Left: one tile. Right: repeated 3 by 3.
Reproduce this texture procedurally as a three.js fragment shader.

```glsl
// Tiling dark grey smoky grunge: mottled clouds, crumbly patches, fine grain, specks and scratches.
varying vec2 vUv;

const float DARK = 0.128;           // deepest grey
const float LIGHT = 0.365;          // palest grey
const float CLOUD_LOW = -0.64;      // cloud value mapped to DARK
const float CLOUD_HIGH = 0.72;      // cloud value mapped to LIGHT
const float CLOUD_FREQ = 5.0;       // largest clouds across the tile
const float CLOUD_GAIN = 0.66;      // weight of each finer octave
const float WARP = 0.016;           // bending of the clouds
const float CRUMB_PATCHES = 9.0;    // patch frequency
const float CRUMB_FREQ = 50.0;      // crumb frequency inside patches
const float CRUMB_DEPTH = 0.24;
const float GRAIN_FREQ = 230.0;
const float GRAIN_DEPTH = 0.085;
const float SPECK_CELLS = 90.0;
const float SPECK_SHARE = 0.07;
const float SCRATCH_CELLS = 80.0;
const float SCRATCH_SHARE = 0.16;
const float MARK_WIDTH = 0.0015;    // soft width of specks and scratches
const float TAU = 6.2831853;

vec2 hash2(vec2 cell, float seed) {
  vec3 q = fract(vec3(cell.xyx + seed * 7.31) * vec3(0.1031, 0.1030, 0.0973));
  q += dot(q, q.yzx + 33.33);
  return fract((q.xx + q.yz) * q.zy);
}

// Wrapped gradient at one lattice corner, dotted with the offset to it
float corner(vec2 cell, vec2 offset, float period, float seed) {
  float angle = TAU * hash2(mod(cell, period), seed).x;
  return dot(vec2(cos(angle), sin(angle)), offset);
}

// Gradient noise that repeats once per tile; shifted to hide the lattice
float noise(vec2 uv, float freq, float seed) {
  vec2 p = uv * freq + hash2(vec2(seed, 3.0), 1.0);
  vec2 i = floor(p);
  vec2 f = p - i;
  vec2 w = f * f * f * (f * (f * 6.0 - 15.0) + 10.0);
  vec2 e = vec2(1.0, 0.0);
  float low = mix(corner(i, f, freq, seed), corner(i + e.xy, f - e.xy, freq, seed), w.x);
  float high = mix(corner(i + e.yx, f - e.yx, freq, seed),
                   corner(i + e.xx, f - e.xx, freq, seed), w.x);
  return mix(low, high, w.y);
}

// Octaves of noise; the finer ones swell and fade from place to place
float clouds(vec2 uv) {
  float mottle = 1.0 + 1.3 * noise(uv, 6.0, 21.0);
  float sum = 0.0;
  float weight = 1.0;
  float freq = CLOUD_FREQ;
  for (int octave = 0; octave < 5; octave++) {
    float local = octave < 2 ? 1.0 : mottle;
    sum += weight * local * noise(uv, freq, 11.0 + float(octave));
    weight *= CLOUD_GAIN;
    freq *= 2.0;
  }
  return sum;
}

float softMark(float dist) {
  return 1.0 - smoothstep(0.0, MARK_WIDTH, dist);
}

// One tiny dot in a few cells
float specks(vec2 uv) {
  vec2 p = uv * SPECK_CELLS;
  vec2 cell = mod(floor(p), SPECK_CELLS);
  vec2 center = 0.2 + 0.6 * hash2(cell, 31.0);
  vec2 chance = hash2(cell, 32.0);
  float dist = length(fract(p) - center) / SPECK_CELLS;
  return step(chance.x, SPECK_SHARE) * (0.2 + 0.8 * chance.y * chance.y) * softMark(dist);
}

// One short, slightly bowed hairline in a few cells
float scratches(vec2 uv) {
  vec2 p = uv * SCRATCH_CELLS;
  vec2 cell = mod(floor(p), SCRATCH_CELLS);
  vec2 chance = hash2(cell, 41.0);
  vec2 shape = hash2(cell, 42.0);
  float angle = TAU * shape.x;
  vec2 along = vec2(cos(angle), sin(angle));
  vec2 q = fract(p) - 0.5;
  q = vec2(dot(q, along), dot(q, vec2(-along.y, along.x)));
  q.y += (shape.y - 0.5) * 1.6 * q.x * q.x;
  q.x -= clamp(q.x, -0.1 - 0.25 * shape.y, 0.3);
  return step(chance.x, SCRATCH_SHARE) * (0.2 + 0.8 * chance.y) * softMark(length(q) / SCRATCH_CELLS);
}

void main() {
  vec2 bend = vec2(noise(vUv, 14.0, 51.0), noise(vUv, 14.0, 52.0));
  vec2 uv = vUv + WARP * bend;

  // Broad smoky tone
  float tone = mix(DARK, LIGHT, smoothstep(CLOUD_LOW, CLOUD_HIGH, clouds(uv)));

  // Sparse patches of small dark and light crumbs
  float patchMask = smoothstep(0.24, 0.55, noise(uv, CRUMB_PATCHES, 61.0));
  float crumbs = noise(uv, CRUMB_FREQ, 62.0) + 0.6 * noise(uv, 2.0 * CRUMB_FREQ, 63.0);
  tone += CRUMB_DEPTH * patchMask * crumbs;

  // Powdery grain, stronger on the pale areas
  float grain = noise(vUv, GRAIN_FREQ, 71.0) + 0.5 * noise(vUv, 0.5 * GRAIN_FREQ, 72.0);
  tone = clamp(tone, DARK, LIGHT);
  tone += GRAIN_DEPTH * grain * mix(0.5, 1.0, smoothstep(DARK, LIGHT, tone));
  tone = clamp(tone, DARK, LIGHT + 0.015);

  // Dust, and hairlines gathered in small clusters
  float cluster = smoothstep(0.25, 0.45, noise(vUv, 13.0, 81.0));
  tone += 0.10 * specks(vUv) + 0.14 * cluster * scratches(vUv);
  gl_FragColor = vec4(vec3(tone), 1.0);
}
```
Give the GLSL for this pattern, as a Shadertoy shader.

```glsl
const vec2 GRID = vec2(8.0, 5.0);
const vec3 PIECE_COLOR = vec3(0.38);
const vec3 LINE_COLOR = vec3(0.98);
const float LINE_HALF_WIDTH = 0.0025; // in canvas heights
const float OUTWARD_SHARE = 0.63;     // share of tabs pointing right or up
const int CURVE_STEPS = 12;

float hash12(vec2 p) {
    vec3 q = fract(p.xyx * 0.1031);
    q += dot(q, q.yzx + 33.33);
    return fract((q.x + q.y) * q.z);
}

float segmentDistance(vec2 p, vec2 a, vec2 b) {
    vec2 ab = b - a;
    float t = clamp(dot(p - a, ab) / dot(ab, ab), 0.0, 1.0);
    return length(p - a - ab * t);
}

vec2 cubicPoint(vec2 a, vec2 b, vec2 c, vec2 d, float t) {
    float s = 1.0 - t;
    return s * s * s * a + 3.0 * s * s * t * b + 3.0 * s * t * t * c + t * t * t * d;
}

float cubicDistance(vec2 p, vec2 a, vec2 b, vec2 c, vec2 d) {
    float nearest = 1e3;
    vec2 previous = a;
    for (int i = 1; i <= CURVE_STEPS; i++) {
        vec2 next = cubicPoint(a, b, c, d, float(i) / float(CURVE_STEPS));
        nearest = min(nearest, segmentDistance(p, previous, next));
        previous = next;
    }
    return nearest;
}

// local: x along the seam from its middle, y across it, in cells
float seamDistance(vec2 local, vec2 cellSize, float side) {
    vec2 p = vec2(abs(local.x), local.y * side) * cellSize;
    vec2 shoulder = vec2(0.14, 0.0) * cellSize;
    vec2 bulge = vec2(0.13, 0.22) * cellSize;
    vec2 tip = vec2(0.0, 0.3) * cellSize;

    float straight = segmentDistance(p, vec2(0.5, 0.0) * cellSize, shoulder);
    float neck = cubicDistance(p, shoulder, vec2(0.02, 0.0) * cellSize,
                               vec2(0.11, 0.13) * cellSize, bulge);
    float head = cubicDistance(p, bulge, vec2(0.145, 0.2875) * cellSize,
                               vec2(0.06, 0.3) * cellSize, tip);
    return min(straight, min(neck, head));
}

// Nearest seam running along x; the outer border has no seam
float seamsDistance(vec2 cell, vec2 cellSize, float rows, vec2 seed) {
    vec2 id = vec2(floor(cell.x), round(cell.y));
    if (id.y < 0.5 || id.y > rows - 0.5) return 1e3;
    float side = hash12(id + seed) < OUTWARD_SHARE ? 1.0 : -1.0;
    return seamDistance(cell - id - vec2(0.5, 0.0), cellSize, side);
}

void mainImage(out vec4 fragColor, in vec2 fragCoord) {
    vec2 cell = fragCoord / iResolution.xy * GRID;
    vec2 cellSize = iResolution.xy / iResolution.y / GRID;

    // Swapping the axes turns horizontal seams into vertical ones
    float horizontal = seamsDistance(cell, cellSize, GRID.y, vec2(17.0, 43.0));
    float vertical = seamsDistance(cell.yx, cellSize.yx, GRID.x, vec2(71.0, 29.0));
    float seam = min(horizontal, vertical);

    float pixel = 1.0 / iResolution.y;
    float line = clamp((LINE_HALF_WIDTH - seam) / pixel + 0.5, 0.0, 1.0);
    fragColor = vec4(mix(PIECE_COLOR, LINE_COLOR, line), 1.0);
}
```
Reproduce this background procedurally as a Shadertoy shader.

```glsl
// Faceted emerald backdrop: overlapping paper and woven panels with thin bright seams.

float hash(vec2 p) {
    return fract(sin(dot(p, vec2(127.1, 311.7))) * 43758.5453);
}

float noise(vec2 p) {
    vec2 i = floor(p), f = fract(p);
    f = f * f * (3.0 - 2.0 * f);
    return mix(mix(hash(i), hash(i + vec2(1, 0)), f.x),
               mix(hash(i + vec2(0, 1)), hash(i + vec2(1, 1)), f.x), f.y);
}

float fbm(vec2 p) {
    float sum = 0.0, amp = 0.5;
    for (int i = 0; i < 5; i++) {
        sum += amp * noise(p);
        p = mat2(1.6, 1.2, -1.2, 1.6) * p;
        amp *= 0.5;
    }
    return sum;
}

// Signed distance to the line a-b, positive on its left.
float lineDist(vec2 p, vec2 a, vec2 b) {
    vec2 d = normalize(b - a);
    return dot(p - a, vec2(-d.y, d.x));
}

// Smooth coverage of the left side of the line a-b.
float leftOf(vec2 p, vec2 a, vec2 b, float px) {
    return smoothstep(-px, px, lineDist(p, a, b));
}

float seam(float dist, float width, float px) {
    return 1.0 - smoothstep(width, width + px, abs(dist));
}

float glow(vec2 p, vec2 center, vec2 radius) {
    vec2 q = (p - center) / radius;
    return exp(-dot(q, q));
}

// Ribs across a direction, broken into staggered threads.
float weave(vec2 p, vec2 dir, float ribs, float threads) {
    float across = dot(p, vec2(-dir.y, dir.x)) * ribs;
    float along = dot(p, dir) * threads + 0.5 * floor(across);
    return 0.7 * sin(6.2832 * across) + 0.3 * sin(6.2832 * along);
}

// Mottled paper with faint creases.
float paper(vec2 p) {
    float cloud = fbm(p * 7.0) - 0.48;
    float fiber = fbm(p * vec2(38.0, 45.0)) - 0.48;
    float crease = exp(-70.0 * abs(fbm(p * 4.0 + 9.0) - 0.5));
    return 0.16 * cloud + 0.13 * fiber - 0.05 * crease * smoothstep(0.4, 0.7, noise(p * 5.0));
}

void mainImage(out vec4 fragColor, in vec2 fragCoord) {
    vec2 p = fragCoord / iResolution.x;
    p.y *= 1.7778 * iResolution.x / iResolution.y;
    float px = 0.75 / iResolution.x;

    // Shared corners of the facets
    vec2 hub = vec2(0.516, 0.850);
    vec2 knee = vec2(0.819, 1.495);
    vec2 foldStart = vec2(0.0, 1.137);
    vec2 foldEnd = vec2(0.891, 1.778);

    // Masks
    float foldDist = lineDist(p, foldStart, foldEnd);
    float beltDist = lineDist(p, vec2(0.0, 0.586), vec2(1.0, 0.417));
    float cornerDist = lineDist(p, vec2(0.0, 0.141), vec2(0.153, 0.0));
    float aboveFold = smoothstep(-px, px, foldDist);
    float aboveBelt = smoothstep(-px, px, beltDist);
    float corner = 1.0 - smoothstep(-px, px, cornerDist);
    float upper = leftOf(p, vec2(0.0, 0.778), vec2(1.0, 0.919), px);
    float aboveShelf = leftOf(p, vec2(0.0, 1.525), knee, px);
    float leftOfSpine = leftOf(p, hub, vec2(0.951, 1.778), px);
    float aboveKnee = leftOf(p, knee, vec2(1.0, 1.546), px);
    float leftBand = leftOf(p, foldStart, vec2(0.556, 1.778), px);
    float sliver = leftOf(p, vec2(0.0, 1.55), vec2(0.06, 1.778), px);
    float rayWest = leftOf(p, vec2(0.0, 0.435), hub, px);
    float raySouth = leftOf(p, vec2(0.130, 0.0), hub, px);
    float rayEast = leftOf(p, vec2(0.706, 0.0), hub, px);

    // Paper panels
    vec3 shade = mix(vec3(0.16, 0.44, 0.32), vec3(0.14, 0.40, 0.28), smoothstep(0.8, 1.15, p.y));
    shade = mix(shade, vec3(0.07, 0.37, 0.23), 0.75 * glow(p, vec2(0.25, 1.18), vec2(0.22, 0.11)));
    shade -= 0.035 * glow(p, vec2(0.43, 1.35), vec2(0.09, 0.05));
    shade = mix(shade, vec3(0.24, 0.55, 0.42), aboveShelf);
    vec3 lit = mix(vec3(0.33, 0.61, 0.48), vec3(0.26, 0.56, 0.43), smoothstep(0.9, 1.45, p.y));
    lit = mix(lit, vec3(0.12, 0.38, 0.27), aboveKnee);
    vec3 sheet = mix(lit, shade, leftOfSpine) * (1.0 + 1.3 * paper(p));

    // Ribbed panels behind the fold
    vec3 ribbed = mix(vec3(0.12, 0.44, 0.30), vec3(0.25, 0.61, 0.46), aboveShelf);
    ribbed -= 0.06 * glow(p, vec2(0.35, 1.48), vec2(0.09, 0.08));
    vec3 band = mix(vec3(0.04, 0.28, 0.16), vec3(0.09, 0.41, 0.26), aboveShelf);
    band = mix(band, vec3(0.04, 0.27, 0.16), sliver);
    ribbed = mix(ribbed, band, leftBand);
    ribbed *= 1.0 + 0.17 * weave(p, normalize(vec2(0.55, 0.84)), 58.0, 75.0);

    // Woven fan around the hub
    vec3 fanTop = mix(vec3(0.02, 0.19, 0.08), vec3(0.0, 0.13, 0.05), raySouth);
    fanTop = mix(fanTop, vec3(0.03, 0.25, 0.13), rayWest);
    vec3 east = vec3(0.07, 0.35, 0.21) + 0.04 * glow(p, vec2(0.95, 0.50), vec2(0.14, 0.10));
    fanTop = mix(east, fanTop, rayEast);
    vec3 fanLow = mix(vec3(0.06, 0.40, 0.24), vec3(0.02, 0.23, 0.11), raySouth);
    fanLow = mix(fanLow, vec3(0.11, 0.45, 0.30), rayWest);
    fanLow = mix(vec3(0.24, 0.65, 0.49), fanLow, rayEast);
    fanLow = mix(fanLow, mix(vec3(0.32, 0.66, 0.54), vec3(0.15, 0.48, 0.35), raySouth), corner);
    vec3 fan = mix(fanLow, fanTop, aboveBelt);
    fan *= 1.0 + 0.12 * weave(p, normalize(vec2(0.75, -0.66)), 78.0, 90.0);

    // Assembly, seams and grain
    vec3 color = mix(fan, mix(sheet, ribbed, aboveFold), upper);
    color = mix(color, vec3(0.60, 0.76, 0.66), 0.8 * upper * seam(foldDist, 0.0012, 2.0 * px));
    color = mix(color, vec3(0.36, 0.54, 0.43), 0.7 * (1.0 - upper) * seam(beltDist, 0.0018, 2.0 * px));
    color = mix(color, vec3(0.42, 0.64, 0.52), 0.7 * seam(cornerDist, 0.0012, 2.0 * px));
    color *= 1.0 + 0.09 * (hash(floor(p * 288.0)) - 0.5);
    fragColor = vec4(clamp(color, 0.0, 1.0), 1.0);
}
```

· · · · ·

Work required: Copy each line of the entries in which the string "seed" is found.

Output for this exercise:
vec2 hash2(vec2 cell, float seed) {
  vec3 q = fract(vec3(cell.xyx + seed * 7.31) * vec3(0.1031, 0.1030, 0.0973));
float corner(vec2 cell, vec2 offset, float period, float seed) {
  float angle = TAU * hash2(mod(cell, period), seed).x;
float noise(vec2 uv, float freq, float seed) {
  vec2 p = uv * freq + hash2(vec2(seed, 3.0), 1.0);
  float low = mix(corner(i, f, freq, seed), corner(i + e.xy, f - e.xy, freq, seed), w.x);
  float high = mix(corner(i + e.yx, f - e.yx, freq, seed),
                   corner(i + e.xx, f - e.xx, freq, seed), w.x);
float seamsDistance(vec2 cell, vec2 cellSize, float rows, vec2 seed) {
    float side = hash12(id + seed) < OUTWARD_SHARE ? 1.0 : -1.0;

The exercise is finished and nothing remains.